[[ TASK INPUTS open ]]

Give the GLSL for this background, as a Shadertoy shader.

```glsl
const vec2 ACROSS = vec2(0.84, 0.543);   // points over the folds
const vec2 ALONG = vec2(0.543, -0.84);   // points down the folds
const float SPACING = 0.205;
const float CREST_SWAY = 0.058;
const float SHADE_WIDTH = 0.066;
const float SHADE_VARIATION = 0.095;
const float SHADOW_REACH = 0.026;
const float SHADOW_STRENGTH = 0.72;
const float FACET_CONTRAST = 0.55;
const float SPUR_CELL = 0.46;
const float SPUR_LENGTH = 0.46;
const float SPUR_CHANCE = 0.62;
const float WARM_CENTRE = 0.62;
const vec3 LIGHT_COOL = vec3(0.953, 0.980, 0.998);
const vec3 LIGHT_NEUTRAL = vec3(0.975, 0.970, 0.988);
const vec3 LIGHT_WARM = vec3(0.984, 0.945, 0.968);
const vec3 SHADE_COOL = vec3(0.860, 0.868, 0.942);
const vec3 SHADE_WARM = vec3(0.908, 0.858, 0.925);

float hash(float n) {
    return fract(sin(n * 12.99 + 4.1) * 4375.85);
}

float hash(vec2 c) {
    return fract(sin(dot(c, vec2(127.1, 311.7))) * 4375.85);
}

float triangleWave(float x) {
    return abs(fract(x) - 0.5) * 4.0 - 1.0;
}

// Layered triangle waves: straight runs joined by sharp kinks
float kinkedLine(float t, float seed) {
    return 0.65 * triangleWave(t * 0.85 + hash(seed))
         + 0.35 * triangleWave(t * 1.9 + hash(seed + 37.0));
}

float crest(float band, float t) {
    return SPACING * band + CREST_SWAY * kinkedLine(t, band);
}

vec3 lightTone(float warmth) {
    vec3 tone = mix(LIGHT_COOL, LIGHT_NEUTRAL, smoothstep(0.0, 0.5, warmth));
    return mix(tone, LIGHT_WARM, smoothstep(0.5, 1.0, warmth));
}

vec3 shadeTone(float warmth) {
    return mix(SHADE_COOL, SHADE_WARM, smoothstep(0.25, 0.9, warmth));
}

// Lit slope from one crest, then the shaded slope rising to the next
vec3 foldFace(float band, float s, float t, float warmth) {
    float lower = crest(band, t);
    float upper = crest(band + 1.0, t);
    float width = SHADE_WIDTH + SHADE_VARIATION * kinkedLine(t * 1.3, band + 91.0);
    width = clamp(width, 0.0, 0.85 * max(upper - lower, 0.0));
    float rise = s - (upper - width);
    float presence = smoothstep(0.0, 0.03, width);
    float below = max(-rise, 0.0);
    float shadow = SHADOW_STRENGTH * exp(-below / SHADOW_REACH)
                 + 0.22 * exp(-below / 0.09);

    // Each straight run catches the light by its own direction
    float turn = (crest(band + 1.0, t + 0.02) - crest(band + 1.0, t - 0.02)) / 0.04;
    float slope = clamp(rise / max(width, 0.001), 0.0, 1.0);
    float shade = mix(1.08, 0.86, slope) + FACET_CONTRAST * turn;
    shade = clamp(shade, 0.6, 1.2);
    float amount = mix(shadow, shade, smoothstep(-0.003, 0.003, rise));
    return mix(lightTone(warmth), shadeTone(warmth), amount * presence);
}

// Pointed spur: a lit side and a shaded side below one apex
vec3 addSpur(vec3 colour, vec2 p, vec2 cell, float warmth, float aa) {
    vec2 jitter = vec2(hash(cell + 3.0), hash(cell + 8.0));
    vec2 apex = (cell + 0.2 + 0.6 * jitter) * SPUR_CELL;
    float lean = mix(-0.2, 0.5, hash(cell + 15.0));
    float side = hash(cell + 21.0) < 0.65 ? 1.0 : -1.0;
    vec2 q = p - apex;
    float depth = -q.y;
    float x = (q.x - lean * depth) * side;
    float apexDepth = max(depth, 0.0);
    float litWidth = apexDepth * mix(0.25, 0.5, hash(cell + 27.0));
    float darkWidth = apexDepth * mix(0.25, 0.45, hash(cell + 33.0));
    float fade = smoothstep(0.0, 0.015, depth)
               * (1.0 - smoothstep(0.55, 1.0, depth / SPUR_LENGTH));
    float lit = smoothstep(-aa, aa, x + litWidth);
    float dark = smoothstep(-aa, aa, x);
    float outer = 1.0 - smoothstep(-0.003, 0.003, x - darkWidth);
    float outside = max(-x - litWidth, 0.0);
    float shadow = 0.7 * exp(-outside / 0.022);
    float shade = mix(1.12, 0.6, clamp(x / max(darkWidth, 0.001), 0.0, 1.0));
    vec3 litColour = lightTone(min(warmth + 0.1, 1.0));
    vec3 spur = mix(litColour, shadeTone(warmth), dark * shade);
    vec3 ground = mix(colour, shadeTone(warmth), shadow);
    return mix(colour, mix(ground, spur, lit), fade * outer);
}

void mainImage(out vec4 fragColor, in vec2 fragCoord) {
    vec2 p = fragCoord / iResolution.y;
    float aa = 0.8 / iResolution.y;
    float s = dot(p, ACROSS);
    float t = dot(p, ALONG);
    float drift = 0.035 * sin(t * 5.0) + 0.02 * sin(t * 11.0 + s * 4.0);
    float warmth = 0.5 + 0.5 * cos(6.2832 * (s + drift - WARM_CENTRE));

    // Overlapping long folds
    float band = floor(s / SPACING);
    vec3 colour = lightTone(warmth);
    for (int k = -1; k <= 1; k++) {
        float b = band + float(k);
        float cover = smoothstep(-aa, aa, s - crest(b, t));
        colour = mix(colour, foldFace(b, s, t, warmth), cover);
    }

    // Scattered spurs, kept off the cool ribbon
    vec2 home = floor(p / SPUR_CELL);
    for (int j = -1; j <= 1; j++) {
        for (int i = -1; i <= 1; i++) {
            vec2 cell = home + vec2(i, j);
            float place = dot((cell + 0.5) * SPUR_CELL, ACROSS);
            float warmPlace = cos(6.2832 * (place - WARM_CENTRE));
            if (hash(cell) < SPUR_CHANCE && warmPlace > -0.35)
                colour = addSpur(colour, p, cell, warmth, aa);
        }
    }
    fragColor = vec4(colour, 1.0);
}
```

[[ TASK INPUTS closed ]]

[WHAT IS BEING ASKED]: The entire set of records should be returned exactly.

[EXERCISE SOLUTION]:
Give the GLSL for this background, as a Shadertoy shader.

```glsl
const vec2 ACROSS = vec2(0.84, 0.543);   // points over the folds
const vec2 ALONG = vec2(0.543, -0.84);   // points down the folds
const float SPACING = 0.205;
const float CREST_SWAY = 0.058;
const float SHADE_WIDTH = 0.066;
const float SHADE_VARIATION = 0.095;
const float SHADOW_REACH = 0.026;
const float SHADOW_STRENGTH = 0.72;
const float FACET_CONTRAST = 0.55;
const float SPUR_CELL = 0.46;
const float SPUR_LENGTH = 0.46;
const float SPUR_CHANCE = 0.62;
const float WARM_CENTRE = 0.62;
const vec3 LIGHT_COOL = vec3(0.953, 0.980, 0.998);
const vec3 LIGHT_NEUTRAL = vec3(0.975, 0.970, 0.988);
const vec3 LIGHT_WARM = vec3(0.984, 0.945, 0.968);
const vec3 SHADE_COOL = vec3(0.860, 0.868, 0.942);
const vec3 SHADE_WARM = vec3(0.908, 0.858, 0.925);

float hash(float n) {
    return fract(sin(n * 12.99 + 4.1) * 4375.85);
}

float hash(vec2 c) {
    return fract(sin(dot(c, vec2(127.1, 311.7))) * 4375.85);
}

float triangleWave(float x) {
    return abs(fract(x) - 0.5) * 4.0 - 1.0;
}

// Layered triangle waves: straight runs joined by sharp kinks
float kinkedLine(float t, float seed) {
    return 0.65 * triangleWave(t * 0.85 + hash(seed))
         + 0.35 * triangleWave(t * 1.9 + hash(seed + 37.0));
}

float crest(float band, float t) {
    return SPACING * band + CREST_SWAY * kinkedLine(t, band);
}

vec3 lightTone(float warmth) {
    vec3 tone = mix(LIGHT_COOL, LIGHT_NEUTRAL, smoothstep(0.0, 0.5, warmth));
    return mix(tone, LIGHT_WARM, smoothstep(0.5, 1.0, warmth));
}

vec3 shadeTone(float warmth) {
    return mix(SHADE_COOL, SHADE_WARM, smoothstep(0.25, 0.9, warmth));
}

// Lit slope from one crest, then the shaded slope rising to the next
vec3 foldFace(float band, float s, float t, float warmth) {
    float lower = crest(band, t);
    float upper = crest(band + 1.0, t);
    float width = SHADE_WIDTH + SHADE_VARIATION * kinkedLine(t * 1.3, band + 91.0);
    width = clamp(width, 0.0, 0.85 * max(upper - lower, 0.0));
    float rise = s - (upper - width);
    float presence = smoothstep(0.0, 0.03, width);
    float below = max(-rise, 0.0);
    float shadow = SHADOW_STRENGTH * exp(-below / SHADOW_REACH)
                 + 0.22 * exp(-below / 0.09);

    // Each straight run catches the light by its own direction
    float turn = (crest(band + 1.0, t + 0.02) - crest(band + 1.0, t - 0.02)) / 0.04;
    float slope = clamp(rise / max(width, 0.001), 0.0, 1.0);
    float shade = mix(1.08, 0.86, slope) + FACET_CONTRAST * turn;
    shade = clamp(shade, 0.6, 1.2);
    float amount = mix(shadow, shade, smoothstep(-0.003, 0.003, rise));
    return mix(lightTone(warmth), shadeTone(warmth), amount * presence);
}

// Pointed spur: a lit side and a shaded side below one apex
vec3 addSpur(vec3 colour, vec2 p, vec2 cell, float warmth, float aa) {
    vec2 jitter = vec2(hash(cell + 3.0), hash(cell + 8.0));
    vec2 apex = (cell + 0.2 + 0.6 * jitter) * SPUR_CELL;
    float lean = mix(-0.2, 0.5, hash(cell + 15.0));
    float side = hash(cell + 21.0) < 0.65 ? 1.0 : -1.0;
    vec2 q = p - apex;
    float depth = -q.y;
    float x = (q.x - lean * depth) * side;
    float apexDepth = max(depth, 0.0);
    float litWidth = apexDepth * mix(0.25, 0.5, hash(cell + 27.0));
    float darkWidth = apexDepth * mix(0.25, 0.45, hash(cell + 33.0));
    float fade = smoothstep(0.0, 0.015, depth)
               * (1.0 - smoothstep(0.55, 1.0, depth / SPUR_LENGTH));
    float lit = smoothstep(-aa, aa, x + litWidth);
    float dark = smoothstep(-aa, aa, x);
    float outer = 1.0 - smoothstep(-0.003, 0.003, x - darkWidth);
    float outside = max(-x - litWidth, 0.0);
    float shadow = 0.7 * exp(-outside / 0.022);
    float shade = mix(1.12, 0.6, clamp(x / max(darkWidth, 0.001), 0.0, 1.0));
    vec3 litColour = lightTone(min(warmth + 0.1, 1.0));
    vec3 spur = mix(litColour, shadeTone(warmth), dark * shade);
    vec3 ground = mix(colour, shadeTone(warmth), shadow);
    return mix(colour, mix(ground, spur, lit), fade * outer);
}

void mainImage(out vec4 fragColor, in vec2 fragCoord) {
    vec2 p = fragCoord / iResolution.y;
    float aa = 0.8 / iResolution.y;
    float s = dot(p, ACROSS);
    float t = dot(p, ALONG);
    float drift = 0.035 * sin(t * 5.0) + 0.02 * sin(t * 11.0 + s * 4.0);
    float warmth = 0.5 + 0.5 * cos(6.2832 * (s + drift - WARM_CENTRE));

    // Overlapping long folds
    float band = floor(s / SPACING);
    vec3 colour = lightTone(warmth);
    for (int k = -1; k <= 1; k++) {
        float b = band + float(k);
        float cover = smoothstep(-aa, aa, s - crest(b, t));
        colour = mix(colour, foldFace(b, s, t, warmth), cover);
    }

    // Scattered spurs, kept off the cool ribbon
    vec2 home = floor(p / SPUR_CELL);
    for (int j = -1; j <= 1; j++) {
        for (int i = -1; i <= 1; i++) {
            vec2 cell = home + vec2(i, j);
            float place = dot((cell + 0.5) * SPUR_CELL, ACROSS);
            float warmPlace = cos(6.2832 * (place - WARM_CENTRE));
            if (hash(cell) < SPUR_CHANCE && warmPlace > -0.35)
                colour = addSpur(colour, p, cell, warmth, aa);
        }
    }
    fragColor = vec4(colour, 1.0);
}
```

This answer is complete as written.